Start of Entries supplied

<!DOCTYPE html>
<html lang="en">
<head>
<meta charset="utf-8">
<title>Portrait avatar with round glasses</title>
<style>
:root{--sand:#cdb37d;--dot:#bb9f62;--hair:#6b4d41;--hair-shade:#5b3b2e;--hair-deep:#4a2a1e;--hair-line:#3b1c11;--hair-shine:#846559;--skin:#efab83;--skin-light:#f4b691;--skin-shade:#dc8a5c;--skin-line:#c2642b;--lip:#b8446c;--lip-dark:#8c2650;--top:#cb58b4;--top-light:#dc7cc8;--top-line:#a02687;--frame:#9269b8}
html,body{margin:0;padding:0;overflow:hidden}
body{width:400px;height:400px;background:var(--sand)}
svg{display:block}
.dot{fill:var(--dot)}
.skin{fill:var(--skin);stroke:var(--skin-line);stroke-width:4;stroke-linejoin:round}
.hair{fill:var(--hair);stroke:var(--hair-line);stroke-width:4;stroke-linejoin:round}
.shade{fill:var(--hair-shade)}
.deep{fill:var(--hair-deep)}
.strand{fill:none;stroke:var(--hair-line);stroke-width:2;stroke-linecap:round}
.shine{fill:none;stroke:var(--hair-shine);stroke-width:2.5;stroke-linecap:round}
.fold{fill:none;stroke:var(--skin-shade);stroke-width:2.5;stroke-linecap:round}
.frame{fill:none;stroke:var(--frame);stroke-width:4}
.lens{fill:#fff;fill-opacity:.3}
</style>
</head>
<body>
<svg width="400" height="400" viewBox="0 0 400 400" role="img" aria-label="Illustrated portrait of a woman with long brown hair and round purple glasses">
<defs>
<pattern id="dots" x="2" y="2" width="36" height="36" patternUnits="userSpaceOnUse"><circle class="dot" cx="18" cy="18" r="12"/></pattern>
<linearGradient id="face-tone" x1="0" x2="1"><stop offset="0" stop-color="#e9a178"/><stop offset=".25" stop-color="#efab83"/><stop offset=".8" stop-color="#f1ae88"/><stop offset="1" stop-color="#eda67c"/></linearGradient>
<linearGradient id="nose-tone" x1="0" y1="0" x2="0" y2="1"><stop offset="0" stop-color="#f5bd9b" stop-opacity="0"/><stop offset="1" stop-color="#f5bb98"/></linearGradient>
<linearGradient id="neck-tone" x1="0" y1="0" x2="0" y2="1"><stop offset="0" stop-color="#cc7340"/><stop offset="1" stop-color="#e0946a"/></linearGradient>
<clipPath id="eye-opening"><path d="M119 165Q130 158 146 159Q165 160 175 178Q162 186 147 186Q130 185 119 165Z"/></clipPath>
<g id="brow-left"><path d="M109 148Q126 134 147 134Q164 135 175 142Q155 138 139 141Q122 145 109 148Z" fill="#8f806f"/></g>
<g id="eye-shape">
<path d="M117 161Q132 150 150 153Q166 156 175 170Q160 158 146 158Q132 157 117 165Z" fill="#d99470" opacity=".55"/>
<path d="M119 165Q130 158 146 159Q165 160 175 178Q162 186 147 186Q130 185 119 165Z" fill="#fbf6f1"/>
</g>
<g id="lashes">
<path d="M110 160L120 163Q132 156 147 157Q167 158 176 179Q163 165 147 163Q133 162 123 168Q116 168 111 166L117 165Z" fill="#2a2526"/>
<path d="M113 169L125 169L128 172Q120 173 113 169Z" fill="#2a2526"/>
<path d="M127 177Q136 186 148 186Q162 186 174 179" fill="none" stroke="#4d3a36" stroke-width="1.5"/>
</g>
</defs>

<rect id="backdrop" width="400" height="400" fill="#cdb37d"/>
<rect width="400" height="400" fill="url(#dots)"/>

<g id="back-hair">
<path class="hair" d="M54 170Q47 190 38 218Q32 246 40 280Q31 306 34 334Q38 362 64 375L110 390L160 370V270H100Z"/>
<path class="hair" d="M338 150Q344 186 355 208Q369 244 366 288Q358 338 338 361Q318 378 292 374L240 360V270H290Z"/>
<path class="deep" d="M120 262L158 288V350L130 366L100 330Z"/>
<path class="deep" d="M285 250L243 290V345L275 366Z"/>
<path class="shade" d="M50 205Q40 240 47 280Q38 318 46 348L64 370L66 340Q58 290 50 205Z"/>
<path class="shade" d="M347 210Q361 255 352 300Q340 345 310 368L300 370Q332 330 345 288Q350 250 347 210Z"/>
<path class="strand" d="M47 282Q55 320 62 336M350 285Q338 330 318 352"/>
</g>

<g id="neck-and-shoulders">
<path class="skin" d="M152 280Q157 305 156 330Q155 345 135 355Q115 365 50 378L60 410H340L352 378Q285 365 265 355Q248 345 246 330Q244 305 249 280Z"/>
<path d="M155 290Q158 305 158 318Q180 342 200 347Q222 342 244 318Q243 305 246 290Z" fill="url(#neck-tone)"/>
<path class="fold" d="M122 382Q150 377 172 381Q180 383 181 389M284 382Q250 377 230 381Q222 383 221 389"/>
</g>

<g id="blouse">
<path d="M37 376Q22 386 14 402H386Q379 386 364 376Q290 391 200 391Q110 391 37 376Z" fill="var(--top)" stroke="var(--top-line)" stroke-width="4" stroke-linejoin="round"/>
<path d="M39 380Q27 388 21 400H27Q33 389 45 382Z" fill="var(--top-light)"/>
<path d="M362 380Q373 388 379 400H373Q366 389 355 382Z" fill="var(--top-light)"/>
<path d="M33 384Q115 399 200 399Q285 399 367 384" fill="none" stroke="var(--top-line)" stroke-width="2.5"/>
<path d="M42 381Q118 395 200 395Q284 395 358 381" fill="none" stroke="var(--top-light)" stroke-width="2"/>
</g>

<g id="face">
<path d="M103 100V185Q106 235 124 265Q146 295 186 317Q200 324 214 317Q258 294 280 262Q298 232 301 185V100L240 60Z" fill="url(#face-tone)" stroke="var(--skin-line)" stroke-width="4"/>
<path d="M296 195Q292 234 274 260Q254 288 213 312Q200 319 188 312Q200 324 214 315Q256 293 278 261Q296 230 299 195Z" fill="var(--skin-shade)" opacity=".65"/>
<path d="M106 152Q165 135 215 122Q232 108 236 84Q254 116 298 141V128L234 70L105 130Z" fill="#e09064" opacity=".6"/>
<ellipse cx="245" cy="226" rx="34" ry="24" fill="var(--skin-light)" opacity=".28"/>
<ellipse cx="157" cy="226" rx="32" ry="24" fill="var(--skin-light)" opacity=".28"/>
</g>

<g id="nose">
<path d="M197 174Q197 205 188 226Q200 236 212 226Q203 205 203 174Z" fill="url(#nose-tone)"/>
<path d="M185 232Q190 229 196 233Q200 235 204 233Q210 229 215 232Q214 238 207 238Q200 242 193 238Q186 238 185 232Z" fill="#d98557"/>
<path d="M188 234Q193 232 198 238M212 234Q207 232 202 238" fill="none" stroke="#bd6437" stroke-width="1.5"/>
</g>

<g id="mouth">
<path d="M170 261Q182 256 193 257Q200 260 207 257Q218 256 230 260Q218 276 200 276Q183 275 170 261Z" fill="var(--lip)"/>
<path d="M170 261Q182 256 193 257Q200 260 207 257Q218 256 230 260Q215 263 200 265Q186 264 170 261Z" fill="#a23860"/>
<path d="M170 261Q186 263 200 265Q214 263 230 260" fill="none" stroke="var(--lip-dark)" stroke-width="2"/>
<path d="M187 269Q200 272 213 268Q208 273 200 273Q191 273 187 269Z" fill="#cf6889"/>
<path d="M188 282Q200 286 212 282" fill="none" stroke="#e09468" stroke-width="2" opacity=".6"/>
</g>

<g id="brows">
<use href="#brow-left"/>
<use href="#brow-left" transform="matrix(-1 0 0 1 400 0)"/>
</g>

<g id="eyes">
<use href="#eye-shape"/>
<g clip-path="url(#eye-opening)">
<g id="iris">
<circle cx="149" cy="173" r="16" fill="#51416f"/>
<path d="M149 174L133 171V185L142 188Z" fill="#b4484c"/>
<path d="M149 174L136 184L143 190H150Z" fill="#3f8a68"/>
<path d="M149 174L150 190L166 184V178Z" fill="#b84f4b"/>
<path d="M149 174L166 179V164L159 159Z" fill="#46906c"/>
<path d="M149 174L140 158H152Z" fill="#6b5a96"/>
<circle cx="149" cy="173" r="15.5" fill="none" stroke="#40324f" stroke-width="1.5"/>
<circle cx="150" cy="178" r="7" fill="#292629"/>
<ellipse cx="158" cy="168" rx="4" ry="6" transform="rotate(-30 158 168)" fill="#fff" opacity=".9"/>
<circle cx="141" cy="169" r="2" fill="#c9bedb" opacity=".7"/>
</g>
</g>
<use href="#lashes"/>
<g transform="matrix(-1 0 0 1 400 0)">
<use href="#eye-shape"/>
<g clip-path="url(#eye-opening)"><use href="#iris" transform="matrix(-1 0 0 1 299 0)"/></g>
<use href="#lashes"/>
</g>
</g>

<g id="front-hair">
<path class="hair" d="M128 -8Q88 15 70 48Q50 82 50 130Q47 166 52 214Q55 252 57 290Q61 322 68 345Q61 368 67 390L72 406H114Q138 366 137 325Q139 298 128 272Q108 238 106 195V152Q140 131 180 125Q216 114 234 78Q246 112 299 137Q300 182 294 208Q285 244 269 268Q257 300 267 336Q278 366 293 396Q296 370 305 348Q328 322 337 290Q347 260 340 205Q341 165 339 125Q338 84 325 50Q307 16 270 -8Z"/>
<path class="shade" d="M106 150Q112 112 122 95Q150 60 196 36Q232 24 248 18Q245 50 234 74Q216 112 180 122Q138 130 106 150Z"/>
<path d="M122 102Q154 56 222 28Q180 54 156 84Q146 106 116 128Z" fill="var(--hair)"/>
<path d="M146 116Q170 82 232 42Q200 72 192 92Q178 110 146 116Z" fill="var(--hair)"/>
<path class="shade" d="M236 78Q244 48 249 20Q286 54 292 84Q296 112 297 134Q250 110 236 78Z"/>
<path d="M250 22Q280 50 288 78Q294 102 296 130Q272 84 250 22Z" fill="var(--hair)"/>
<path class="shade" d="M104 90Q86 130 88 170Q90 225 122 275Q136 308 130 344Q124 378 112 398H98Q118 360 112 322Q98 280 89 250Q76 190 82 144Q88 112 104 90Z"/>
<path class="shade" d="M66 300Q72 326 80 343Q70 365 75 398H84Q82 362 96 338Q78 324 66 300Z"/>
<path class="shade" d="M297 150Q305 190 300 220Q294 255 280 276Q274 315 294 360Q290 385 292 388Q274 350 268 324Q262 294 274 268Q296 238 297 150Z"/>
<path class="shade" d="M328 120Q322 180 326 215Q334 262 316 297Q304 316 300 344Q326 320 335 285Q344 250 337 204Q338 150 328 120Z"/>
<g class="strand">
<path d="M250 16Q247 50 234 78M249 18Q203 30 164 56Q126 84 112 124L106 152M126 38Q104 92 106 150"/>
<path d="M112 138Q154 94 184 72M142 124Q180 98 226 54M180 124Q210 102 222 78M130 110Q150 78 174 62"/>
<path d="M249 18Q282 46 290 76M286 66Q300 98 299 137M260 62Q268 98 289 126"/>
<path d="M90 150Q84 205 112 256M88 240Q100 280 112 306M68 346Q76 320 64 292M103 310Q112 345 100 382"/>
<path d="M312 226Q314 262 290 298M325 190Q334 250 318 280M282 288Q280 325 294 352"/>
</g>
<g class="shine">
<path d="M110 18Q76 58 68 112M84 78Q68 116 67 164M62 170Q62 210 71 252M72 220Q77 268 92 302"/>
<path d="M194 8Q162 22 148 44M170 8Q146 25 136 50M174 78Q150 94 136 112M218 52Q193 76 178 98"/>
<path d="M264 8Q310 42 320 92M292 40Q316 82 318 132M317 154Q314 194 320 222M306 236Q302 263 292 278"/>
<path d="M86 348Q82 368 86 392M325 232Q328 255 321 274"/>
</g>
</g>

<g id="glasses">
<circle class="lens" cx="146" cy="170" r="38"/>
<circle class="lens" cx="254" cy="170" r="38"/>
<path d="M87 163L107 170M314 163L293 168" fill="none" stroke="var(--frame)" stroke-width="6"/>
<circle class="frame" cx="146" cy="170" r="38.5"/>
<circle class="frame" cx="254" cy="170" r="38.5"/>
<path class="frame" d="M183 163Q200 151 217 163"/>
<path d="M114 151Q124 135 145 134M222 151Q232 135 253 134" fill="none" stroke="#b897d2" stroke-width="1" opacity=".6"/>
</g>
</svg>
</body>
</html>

End of Entries supplied

Exercise requirements:
Copy out all lines from the records where the word "opening" appears.

Answer for this exercise:
<clipPath id="eye-opening"><path d="M119 165Q130 158 146 159Q165 160 175 178Q162 186 147 186Q130 185 119 165Z"/></clipPath>
<g clip-path="url(#eye-opening)">
<g clip-path="url(#eye-opening)"><use href="#iris" transform="matrix(-1 0 0 1 299 0)"/></g>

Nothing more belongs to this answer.